No. He will vindicate those who believe his promise to save the ungodly. Abraham worshiped other gods. He had no claim on the true God except his need for mercy. But when God promised him new life, he believed God and it was credited to him as righteousness. And when Mary heard the word of the angel promising her life in her womb and a deliverer from her sins, she followed in Abraham’s footsteps. She believed.

Behold the bondslave of the Lord; may it be done to me according to your word.

As Elizabeth said to her a little later, in Luke 1.45:

Blessed is she who believed that there would be a fulfillment of what had been spoken to her by the Lord.

In the Gospel God has spoken a promise of mercy and new life to us. Let’s learn from the virgin birth. Let’s believe that God will fulfill his promise.

The key to freedom

Only let each person lead the life that the Lord has assigned to him, and to which God has called him. This is my rule in all the churches.  Was anyone at the time of his call already circumcised? Let him not seek to remove the marks of circumcision. Was anyone at the time of his call uncircumcised? Let him not seek circumcision.  For neither circumcision counts for anything nor uncircumcision, but keeping the commandments of God.

How staggeringly more healthy is Paul than many who claim to follow him.  Keeping God’s commandments?  Oh that’s the key to freedom from the anxiety of identity politics.  You can ignore people who tell you what you must be or become.  All you need to do is obey God.  That is good news that Paul wrote to churches so they could stop judging themselves and one another.

You would almost suspect that Paul thought Psalm 119 is inspired or something.

Some wars are better fought by mocking the battlefield

I have no idea what I think of Piper’s opinions in particular, but I do know that the way in which Evangelicals in general try to fix some things in the culture seems prone to create much friction, fission, and confusion.

There are a great many things a Christian man ought to be–more godly, a better family leader, more courageous, more productive, etc. And there are a great many things a Christian woman ought to be. Some of these things cannot be the same. A man can’t be a wife and he shouldn’t try. So there’s the difference.

But setting up templates and saying this is what a man should be strikes me as an attempt to use a mist as a focal point. If you are a man and want to be “Biblically masculine” then here is what you must do.

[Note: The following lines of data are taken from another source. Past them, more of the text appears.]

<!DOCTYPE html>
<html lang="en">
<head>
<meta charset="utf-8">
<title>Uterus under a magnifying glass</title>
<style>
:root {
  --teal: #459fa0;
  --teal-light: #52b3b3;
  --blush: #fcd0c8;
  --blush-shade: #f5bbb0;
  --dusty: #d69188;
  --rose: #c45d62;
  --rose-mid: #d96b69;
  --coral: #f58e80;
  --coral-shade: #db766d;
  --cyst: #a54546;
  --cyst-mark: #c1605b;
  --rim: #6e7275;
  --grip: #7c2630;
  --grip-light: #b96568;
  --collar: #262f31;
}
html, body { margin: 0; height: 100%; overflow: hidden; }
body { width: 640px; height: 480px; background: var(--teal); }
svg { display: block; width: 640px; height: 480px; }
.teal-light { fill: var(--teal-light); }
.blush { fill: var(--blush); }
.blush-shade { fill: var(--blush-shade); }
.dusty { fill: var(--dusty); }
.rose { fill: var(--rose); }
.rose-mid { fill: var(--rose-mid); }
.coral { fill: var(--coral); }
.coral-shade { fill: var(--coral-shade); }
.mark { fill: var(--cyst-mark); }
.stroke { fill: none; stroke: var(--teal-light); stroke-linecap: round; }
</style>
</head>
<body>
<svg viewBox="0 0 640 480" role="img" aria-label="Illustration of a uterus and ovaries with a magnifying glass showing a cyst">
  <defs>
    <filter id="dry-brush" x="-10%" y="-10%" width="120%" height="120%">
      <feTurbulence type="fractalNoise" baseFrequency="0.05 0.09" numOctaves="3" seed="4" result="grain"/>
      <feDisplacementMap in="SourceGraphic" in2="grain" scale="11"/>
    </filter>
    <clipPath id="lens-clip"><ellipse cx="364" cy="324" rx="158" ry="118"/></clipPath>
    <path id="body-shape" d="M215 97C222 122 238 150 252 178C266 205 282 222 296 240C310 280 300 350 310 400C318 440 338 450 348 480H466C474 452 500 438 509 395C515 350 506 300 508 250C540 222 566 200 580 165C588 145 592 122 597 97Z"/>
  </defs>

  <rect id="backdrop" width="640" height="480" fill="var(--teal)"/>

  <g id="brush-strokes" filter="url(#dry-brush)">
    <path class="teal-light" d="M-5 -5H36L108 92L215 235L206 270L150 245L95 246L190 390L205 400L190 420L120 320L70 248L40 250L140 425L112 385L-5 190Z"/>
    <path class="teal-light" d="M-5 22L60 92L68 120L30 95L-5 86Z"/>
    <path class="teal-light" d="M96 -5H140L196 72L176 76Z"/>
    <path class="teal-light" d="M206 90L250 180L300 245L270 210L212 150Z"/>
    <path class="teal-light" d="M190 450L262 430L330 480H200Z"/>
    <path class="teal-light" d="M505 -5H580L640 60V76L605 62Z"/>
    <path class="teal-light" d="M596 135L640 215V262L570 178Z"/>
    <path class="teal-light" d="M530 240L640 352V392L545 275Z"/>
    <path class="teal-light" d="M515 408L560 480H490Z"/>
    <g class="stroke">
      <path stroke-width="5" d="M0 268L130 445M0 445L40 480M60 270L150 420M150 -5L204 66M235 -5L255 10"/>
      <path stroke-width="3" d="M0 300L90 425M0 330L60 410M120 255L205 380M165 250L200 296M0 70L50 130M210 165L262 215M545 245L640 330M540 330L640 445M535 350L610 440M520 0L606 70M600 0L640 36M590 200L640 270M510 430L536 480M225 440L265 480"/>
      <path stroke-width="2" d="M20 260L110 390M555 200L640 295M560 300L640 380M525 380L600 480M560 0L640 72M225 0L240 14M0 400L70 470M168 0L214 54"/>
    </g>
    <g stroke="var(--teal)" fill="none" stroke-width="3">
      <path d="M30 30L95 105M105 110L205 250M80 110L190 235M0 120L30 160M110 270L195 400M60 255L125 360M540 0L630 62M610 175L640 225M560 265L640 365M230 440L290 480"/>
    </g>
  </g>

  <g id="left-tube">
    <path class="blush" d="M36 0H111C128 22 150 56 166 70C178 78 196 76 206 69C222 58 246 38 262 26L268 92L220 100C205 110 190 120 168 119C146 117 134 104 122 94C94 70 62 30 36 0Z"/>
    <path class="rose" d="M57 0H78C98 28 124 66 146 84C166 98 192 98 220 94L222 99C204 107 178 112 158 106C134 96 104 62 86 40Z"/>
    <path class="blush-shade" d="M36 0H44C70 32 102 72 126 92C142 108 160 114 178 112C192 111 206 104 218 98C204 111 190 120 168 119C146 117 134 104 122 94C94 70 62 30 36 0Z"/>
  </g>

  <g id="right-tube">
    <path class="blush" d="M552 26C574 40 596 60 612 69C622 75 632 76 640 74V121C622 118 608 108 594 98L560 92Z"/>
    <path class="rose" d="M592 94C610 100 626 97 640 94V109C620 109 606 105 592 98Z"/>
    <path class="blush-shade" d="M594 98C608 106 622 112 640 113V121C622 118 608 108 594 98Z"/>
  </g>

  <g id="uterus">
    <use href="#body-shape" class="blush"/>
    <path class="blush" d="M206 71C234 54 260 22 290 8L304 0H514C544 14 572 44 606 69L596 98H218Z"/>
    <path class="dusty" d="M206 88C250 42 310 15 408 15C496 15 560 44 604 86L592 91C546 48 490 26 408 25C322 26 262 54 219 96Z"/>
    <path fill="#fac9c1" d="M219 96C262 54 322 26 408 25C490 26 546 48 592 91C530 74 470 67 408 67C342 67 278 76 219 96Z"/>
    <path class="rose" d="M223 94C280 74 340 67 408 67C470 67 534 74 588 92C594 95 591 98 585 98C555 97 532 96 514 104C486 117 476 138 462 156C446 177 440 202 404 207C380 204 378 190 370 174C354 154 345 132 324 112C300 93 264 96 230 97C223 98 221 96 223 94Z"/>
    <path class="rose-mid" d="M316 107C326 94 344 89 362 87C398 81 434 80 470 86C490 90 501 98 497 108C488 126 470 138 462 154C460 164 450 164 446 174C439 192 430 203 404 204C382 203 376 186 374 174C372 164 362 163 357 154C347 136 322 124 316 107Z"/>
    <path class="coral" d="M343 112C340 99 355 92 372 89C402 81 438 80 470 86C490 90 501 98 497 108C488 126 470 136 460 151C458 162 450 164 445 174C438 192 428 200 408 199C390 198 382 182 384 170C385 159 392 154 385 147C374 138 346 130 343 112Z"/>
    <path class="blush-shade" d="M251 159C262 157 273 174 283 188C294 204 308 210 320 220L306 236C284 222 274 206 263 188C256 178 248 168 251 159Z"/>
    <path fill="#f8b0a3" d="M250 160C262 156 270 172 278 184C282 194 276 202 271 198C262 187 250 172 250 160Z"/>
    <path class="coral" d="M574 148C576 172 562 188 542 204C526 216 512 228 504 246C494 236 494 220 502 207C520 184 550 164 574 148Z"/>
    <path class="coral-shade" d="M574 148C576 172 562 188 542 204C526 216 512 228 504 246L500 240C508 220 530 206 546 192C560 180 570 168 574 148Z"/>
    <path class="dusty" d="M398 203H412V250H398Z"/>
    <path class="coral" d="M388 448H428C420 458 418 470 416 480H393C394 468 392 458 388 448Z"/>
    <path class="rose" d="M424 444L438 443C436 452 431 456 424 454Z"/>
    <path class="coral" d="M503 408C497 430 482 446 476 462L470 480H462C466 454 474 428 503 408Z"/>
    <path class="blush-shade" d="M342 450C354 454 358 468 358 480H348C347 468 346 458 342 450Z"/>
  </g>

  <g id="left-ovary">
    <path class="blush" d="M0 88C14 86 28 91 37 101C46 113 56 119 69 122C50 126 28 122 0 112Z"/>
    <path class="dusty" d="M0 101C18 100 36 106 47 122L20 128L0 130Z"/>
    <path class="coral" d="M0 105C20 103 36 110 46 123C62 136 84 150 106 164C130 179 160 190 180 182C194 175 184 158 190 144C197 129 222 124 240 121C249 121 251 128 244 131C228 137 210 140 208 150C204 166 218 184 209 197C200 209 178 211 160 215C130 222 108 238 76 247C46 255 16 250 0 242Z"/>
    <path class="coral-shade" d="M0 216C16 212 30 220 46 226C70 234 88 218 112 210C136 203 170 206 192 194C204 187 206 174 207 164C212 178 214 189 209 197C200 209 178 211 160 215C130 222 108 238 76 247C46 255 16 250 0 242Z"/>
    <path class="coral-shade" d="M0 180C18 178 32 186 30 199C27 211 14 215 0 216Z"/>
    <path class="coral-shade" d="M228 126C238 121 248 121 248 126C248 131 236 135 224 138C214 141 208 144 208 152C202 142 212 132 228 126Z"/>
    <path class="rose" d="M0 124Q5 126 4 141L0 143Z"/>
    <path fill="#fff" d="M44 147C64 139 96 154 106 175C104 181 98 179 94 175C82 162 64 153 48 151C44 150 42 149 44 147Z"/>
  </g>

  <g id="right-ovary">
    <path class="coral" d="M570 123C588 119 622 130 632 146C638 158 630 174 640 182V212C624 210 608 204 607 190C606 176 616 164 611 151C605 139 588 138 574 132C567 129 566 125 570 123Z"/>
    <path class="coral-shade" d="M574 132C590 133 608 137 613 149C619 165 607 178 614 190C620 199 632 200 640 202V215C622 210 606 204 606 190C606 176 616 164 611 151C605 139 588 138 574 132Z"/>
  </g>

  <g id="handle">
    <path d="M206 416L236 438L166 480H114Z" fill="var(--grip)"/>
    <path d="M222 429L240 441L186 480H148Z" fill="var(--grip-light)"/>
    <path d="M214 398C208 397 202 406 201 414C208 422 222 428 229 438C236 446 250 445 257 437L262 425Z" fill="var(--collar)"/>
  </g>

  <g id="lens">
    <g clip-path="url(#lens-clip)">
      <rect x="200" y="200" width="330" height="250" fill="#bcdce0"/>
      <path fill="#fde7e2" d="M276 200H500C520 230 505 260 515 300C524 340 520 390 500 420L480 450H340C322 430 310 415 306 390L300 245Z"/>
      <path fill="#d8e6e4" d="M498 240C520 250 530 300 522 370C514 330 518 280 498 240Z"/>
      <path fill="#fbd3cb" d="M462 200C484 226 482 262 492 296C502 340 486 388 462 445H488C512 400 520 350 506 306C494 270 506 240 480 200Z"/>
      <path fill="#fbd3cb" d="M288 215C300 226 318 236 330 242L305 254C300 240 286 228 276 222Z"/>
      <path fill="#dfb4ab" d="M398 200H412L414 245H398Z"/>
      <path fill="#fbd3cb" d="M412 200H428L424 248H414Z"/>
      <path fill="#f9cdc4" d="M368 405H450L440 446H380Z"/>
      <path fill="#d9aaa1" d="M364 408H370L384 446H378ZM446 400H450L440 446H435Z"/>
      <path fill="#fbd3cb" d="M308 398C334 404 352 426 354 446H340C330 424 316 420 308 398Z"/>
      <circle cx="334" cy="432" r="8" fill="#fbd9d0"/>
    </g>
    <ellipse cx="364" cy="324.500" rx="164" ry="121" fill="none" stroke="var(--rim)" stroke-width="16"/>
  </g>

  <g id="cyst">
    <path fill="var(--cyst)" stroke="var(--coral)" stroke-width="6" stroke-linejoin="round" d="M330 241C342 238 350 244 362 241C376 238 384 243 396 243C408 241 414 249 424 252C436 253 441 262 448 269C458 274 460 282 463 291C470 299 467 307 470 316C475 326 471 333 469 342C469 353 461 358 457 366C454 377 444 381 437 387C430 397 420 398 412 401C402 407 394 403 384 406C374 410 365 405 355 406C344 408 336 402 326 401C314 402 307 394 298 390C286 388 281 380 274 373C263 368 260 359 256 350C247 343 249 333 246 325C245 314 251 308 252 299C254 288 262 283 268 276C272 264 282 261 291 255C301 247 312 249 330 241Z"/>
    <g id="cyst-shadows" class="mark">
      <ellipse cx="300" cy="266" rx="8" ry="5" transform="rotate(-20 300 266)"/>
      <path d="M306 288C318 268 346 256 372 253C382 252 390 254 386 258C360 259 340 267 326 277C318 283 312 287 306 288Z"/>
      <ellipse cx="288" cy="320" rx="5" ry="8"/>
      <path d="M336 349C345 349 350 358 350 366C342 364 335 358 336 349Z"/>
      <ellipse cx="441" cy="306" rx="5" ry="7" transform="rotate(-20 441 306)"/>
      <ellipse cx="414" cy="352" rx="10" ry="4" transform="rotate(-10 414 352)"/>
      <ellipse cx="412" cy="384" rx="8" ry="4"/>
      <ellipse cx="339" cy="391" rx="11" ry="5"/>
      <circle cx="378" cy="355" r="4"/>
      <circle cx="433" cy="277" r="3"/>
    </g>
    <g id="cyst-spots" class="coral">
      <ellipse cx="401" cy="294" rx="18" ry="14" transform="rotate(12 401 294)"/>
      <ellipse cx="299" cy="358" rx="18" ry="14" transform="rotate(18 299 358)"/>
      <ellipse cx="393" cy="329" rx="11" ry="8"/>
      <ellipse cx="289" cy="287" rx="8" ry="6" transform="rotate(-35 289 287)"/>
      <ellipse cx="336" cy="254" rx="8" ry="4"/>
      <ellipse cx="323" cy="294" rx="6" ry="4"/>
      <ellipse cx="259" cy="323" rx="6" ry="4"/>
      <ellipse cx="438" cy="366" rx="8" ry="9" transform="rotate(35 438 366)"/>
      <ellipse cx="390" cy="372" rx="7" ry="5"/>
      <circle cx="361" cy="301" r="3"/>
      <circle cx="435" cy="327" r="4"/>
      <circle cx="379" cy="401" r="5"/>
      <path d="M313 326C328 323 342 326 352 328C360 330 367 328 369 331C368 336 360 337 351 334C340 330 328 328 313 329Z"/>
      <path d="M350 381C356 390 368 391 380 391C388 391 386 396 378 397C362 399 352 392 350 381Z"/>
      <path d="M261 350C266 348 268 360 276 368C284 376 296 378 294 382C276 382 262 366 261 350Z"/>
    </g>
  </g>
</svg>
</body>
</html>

Trust in Jesus and obey Him. Period.

Did you get that? Good. Now you know everything you need to know. You don’t need to try to develop a universal description of masculinity. You don’t need to use the word “manly” in a certain percent of your conversations. You don’t have to go buy overpriced Davy Crocket outfits for your boys from Baptists “ministries” (you’re free to do so if you want, though I’d look for a secular version that is cheaper). Just trust and obey.

There are as many models of Christian masculinity as there are faithful Christian men. Every man who trusts in Jesus and obeys his commands is doing all he needs to do to “be a man.”

You see, real men don’t waste a minute of their time or any portion of their energy worrying about their manliness.